Source data
=== Section Start ===

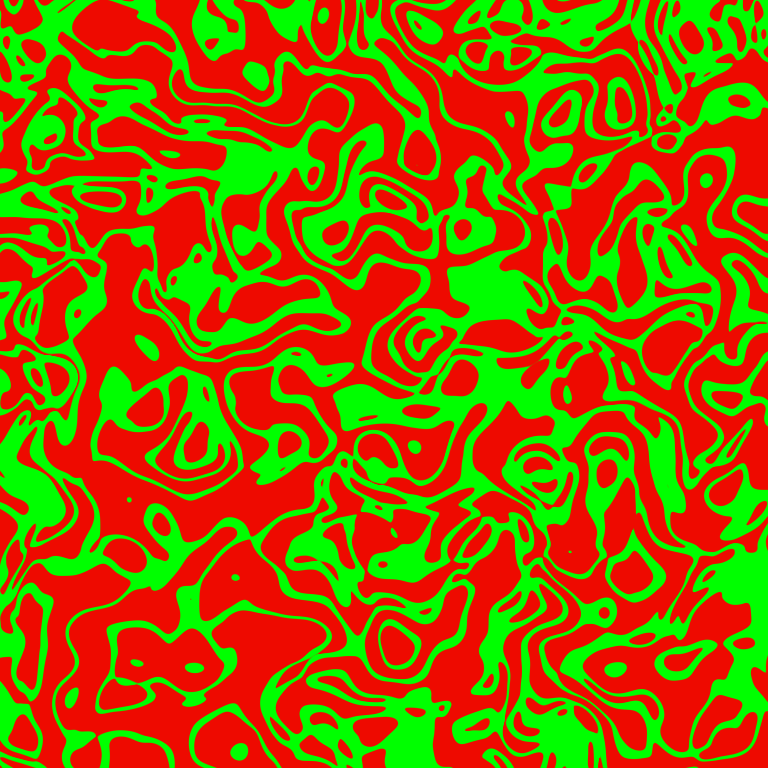
Write a WebGL 1 fragment shader that draws this texture.

```glsl
precision highp float;
uniform vec2 u_resolution;

vec2 gradient(vec2 cell) {
  float angle = 6.2832 * fract(sin(dot(cell, vec2(127.1, 311.7))) * 43758.5);
  return vec2(cos(angle), sin(angle));
}

float gradientNoise(vec2 p) {
  vec2 i = floor(p);
  vec2 f = p - i;
  vec2 u = f * f * f * (f * (f * 6.0 - 15.0) + 10.0);
  float a = dot(gradient(i), f);
  float b = dot(gradient(i + vec2(1.0, 0.0)), f - vec2(1.0, 0.0));
  float c = dot(gradient(i + vec2(0.0, 1.0)), f - vec2(0.0, 1.0));
  float d = dot(gradient(i + 1.0), f - 1.0);
  return mix(mix(a, b, u.x), mix(c, d, u.x), u.y);
}

// Two octaves: broad swirls plus smaller wriggles
float swirl(vec2 p) {
  return gradientNoise(p) + 0.5 * gradientNoise(p * 2.0 + 17.3);
}

// Noise folded over itself by a strong domain warp
float foldedField(vec2 p) {
  vec2 warp = vec2(swirl(p * 6.0 + 3.7), swirl(p * 6.0 + vec2(41.2, 28.9)));
  return gradientNoise(p * 8.0 + 3.3 * warp + 60.4);
}

void main() {
  float pixel = 1.0 / min(u_resolution.x, u_resolution.y);
  vec2 p = gl_FragCoord.xy * pixel;

  // Local slope gives an edge about one pixel wide
  float field = foldedField(p);
  float slope = length(vec2(foldedField(p + vec2(pixel, 0.0)),
                            foldedField(p + vec2(0.0, pixel))) - field);
  float edge = 0.7 * slope + 0.0001;

  // Veins follow the zero contour and swell where the field is flat
  float vein = smoothstep(-edge, edge, 0.112 - abs(field));

  vec3 red = vec3(0.935, 0.04, 0.0);
  vec3 green = vec3(0.0, 1.0, 0.0);
  gl_FragColor = vec4(mix(red, green, vein), 1.0);
}
```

=== Section End ===

INSTRUCTIONS TO FOLLOW ::
An exact copy of the data is required, with the pictures excluded.

EXERCISE RESULT ::
Write a WebGL 1 fragment shader that draws this texture.

```glsl
precision highp float;
uniform vec2 u_resolution;

vec2 gradient(vec2 cell) {
  float angle = 6.2832 * fract(sin(dot(cell, vec2(127.1, 311.7))) * 43758.5);
  return vec2(cos(angle), sin(angle));
}

float gradientNoise(vec2 p) {
  vec2 i = floor(p);
  vec2 f = p - i;
  vec2 u = f * f * f * (f * (f * 6.0 - 15.0) + 10.0);
  float a = dot(gradient(i), f);
  float b = dot(gradient(i + vec2(1.0, 0.0)), f - vec2(1.0, 0.0));
  float c = dot(gradient(i + vec2(0.0, 1.0)), f - vec2(0.0, 1.0));
  float d = dot(gradient(i + 1.0), f - 1.0);
  return mix(mix(a, b, u.x), mix(c, d, u.x), u.y);
}

// Two octaves: broad swirls plus smaller wriggles
float swirl(vec2 p) {
  return gradientNoise(p) + 0.5 * gradientNoise(p * 2.0 + 17.3);
}

// Noise folded over itself by a strong domain warp
float foldedField(vec2 p) {
  vec2 warp = vec2(swirl(p * 6.0 + 3.7), swirl(p * 6.0 + vec2(41.2, 28.9)));
  return gradientNoise(p * 8.0 + 3.3 * warp + 60.4);
}

void main() {
  float pixel = 1.0 / min(u_resolution.x, u_resolution.y);
  vec2 p = gl_FragCoord.xy * pixel;

  // Local slope gives an edge about one pixel wide
  float field = foldedField(p);
  float slope = length(vec2(foldedField(p + vec2(pixel, 0.0)),
                            foldedField(p + vec2(0.0, pixel))) - field);
  float edge = 0.7 * slope + 0.0001;

  // Veins follow the zero contour and swell where the field is flat
  float vein = smoothstep(-edge, edge, 0.112 - abs(field));

  vec3 red = vec3(0.935, 0.04, 0.0);
  vec3 green = vec3(0.0, 1.0, 0.0);
  gl_FragColor = vec4(mix(red, green, vein), 1.0);
}
```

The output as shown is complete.